Exercise description: Examine the records below and count how many lines contain the string "ellipse". Give only the number.

────────────────────────────────────────

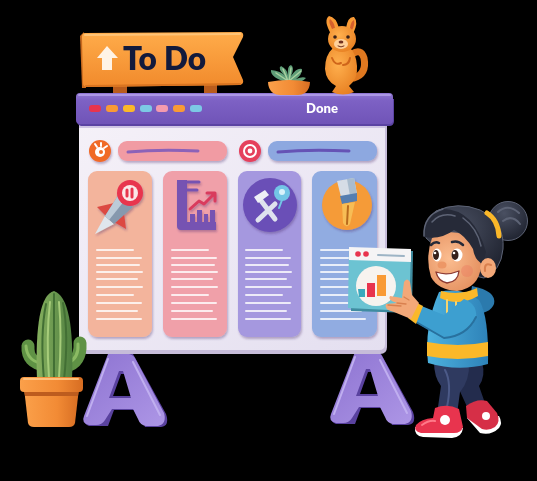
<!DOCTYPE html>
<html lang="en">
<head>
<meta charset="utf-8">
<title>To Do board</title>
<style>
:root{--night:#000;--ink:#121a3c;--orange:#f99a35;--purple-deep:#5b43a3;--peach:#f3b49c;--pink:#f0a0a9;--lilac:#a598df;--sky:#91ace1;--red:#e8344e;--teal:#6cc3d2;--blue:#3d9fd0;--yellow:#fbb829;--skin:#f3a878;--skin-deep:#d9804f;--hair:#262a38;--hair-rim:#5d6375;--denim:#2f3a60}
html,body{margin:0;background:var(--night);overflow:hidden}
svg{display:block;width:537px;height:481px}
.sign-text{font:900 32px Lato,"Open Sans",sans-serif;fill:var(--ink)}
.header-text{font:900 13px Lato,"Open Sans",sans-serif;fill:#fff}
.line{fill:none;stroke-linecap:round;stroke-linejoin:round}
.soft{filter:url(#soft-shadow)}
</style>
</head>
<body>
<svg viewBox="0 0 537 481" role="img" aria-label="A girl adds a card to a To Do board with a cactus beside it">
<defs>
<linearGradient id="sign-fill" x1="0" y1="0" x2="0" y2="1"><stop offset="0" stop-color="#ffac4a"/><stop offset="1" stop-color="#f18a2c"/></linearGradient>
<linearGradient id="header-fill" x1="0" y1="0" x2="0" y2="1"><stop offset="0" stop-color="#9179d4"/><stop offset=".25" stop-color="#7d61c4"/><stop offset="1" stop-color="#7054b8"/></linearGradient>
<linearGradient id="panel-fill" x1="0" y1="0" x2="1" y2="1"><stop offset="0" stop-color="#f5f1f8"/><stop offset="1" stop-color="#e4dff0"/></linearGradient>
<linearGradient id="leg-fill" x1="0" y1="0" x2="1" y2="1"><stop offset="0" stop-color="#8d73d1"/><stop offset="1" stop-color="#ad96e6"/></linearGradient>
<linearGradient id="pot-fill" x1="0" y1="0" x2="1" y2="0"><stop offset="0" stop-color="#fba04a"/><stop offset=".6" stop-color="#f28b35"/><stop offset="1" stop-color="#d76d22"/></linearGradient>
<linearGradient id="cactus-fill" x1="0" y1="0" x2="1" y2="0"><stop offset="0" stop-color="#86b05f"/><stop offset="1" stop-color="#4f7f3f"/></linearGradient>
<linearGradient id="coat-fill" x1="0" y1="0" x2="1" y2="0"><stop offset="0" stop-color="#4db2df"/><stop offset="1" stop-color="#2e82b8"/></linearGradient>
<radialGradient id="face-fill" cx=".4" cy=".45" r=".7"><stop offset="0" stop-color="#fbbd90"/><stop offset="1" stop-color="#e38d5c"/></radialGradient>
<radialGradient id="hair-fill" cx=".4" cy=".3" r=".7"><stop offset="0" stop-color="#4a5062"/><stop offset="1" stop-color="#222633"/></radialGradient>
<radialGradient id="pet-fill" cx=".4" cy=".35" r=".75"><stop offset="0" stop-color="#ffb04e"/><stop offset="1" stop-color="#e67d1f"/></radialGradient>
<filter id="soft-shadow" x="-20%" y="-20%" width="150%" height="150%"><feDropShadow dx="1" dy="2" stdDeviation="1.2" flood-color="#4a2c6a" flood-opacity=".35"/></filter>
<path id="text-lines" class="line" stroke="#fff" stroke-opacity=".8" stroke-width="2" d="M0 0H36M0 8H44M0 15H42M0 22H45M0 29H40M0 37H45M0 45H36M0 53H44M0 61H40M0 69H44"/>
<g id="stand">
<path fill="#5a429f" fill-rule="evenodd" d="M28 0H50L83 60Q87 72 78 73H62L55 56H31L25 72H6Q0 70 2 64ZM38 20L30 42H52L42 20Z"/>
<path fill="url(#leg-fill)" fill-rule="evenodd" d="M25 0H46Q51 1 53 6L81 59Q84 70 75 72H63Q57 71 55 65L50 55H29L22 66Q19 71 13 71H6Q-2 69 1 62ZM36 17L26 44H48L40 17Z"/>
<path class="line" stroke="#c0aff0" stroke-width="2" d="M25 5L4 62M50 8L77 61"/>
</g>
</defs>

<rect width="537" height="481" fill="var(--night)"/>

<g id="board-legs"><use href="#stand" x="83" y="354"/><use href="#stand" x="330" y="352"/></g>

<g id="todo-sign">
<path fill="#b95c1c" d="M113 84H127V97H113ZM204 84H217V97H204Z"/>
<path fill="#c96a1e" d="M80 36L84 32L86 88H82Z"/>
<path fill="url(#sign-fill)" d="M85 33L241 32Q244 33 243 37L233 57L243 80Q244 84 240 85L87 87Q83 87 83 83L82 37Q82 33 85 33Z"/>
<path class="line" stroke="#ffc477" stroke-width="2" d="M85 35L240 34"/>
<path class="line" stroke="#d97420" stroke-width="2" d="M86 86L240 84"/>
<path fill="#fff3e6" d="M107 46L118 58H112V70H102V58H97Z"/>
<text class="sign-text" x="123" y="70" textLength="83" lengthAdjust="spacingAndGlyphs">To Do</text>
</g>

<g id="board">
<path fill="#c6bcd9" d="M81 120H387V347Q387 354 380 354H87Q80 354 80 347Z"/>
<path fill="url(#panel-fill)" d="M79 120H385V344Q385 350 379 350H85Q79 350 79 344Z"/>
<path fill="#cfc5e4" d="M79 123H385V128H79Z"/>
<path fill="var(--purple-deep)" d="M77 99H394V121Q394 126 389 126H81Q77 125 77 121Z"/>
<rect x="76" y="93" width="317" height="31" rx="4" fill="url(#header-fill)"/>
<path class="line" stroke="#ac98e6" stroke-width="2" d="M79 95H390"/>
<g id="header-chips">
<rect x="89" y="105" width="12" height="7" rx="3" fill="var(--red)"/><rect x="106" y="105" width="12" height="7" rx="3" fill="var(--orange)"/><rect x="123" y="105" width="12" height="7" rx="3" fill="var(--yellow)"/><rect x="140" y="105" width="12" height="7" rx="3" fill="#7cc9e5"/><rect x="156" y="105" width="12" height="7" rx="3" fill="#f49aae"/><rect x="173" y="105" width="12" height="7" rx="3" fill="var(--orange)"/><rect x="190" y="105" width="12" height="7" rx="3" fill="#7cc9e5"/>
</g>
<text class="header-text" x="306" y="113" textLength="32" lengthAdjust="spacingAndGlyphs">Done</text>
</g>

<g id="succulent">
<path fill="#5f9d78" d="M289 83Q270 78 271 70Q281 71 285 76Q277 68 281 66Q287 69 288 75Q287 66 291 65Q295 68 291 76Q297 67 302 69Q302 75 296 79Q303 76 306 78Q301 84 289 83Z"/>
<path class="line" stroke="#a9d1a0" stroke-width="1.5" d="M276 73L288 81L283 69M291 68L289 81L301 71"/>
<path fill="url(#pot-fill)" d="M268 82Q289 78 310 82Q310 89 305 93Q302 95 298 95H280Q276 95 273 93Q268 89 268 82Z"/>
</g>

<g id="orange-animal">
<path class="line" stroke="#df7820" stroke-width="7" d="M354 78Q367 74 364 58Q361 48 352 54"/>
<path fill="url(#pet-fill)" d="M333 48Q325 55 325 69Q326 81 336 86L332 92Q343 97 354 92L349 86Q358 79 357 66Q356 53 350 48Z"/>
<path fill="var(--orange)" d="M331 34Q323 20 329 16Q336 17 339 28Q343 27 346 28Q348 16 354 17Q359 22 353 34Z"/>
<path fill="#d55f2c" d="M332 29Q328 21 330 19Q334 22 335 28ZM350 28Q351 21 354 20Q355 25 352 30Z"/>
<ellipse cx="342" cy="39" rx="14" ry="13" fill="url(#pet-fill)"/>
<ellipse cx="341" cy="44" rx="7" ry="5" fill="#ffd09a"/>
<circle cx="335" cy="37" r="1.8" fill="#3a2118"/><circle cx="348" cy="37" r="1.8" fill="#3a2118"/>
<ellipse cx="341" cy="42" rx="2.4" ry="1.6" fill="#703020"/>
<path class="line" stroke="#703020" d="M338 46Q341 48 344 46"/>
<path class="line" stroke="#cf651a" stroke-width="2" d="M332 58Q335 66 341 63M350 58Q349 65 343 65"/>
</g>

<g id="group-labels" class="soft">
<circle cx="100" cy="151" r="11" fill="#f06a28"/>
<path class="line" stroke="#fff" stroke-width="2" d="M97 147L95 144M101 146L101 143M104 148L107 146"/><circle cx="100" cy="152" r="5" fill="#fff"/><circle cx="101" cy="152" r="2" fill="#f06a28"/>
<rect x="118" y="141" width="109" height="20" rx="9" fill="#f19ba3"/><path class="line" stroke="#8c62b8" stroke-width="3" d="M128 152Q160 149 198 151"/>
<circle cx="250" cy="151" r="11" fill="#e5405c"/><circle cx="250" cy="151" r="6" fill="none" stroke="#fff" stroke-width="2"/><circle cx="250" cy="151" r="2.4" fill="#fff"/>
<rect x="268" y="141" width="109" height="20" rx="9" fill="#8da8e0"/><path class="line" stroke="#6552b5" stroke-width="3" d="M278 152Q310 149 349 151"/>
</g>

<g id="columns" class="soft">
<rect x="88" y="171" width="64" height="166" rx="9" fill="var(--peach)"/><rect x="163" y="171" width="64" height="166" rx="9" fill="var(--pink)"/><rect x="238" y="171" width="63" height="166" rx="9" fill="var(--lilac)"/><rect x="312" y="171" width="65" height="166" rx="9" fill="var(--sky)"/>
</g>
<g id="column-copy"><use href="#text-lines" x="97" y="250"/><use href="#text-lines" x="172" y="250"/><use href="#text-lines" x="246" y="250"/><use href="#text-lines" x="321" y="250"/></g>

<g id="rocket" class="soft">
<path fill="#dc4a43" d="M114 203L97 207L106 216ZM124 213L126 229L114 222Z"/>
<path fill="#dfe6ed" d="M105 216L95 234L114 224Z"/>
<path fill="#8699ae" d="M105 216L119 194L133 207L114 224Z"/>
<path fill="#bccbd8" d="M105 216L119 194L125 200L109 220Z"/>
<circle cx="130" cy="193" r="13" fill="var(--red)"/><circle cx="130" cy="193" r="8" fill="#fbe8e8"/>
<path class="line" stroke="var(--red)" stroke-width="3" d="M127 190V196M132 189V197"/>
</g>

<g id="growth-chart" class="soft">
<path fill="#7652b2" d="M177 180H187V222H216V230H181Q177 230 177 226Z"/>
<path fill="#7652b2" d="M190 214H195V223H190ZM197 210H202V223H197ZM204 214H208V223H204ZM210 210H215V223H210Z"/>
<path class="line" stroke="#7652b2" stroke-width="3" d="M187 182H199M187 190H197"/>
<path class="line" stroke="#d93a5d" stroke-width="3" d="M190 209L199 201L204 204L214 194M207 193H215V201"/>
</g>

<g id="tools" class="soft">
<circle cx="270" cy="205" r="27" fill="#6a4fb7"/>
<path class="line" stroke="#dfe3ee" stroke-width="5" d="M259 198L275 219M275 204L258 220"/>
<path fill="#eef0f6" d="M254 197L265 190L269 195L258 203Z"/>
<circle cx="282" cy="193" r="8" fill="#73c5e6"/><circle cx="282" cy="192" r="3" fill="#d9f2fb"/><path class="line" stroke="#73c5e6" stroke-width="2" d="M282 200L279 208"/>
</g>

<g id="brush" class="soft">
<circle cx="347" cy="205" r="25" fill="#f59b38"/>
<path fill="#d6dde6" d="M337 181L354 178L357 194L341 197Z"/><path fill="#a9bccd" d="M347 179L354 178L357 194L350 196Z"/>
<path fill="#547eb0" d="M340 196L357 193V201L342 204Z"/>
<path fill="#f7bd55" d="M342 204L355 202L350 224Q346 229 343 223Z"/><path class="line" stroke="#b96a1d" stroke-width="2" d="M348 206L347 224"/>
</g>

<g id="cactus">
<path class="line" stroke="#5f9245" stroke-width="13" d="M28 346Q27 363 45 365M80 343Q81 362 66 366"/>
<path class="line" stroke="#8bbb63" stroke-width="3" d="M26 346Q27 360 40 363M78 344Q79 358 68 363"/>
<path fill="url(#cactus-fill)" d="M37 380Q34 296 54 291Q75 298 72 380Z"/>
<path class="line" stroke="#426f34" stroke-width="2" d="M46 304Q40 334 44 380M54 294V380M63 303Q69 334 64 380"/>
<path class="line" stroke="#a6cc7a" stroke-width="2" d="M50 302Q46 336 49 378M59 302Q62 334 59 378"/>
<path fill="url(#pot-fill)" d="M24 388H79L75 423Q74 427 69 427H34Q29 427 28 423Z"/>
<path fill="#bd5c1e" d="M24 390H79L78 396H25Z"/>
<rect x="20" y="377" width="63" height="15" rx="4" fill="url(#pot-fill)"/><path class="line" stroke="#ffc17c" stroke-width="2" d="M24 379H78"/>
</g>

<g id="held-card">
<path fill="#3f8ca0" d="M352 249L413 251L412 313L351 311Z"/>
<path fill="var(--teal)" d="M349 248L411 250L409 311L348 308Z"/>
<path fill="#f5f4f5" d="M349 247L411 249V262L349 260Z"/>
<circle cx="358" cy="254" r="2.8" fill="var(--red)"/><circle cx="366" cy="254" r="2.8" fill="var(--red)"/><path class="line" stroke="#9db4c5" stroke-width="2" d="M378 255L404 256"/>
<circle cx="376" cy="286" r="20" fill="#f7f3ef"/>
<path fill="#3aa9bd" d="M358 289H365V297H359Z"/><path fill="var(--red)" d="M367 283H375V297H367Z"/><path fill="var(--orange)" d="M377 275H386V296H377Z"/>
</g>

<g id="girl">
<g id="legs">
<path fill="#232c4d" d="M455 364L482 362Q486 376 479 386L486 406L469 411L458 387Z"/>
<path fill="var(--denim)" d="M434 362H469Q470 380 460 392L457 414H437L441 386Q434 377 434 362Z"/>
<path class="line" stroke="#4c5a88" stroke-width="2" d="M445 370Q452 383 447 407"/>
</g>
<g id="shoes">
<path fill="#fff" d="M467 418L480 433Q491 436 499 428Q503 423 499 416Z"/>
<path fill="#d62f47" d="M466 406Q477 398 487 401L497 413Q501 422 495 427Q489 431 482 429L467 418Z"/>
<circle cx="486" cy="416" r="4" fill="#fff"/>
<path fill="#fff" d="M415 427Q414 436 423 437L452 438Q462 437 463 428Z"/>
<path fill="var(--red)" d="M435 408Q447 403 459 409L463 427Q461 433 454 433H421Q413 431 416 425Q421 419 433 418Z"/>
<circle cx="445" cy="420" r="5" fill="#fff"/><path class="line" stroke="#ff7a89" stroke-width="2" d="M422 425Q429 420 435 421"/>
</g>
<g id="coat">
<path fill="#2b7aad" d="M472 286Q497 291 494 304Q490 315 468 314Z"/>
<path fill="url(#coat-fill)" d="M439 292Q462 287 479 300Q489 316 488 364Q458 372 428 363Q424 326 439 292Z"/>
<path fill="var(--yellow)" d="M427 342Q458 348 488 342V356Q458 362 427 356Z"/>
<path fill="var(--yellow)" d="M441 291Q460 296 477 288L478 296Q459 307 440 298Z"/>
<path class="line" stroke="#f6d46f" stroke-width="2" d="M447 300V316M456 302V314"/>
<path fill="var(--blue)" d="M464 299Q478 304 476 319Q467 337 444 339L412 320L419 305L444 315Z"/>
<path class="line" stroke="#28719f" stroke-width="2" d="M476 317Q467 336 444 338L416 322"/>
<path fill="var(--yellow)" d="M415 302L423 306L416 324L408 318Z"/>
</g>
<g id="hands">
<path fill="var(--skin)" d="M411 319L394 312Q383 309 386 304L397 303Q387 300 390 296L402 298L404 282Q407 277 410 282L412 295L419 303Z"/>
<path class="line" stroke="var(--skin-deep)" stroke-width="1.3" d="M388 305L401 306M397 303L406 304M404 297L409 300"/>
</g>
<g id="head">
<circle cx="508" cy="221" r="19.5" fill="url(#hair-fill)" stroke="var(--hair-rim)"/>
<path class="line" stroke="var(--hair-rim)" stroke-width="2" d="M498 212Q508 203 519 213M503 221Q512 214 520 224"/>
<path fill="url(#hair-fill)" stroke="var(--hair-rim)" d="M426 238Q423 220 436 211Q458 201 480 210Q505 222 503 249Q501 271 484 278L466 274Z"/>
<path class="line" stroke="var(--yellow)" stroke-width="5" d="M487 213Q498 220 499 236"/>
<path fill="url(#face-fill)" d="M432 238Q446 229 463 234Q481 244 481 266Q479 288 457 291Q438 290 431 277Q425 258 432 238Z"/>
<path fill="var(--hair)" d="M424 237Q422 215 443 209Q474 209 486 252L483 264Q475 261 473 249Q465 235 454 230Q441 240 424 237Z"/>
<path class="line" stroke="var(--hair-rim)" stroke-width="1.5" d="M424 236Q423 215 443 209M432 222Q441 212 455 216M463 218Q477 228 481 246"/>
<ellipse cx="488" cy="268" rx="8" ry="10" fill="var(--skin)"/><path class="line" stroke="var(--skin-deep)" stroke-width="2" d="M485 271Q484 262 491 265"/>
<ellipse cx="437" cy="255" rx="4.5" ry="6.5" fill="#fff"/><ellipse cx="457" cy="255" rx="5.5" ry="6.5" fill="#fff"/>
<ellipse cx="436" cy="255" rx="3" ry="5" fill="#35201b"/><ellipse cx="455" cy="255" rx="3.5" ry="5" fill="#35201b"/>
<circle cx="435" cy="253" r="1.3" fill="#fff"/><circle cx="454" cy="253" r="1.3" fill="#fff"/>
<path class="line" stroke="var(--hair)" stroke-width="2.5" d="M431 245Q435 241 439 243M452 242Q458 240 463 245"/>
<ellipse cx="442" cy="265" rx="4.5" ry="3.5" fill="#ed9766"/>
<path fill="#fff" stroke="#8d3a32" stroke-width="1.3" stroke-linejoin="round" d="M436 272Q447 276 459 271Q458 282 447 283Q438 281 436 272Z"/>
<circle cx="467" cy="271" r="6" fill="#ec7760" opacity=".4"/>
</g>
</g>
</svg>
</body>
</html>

────────────────────────────────────────

Result below: 7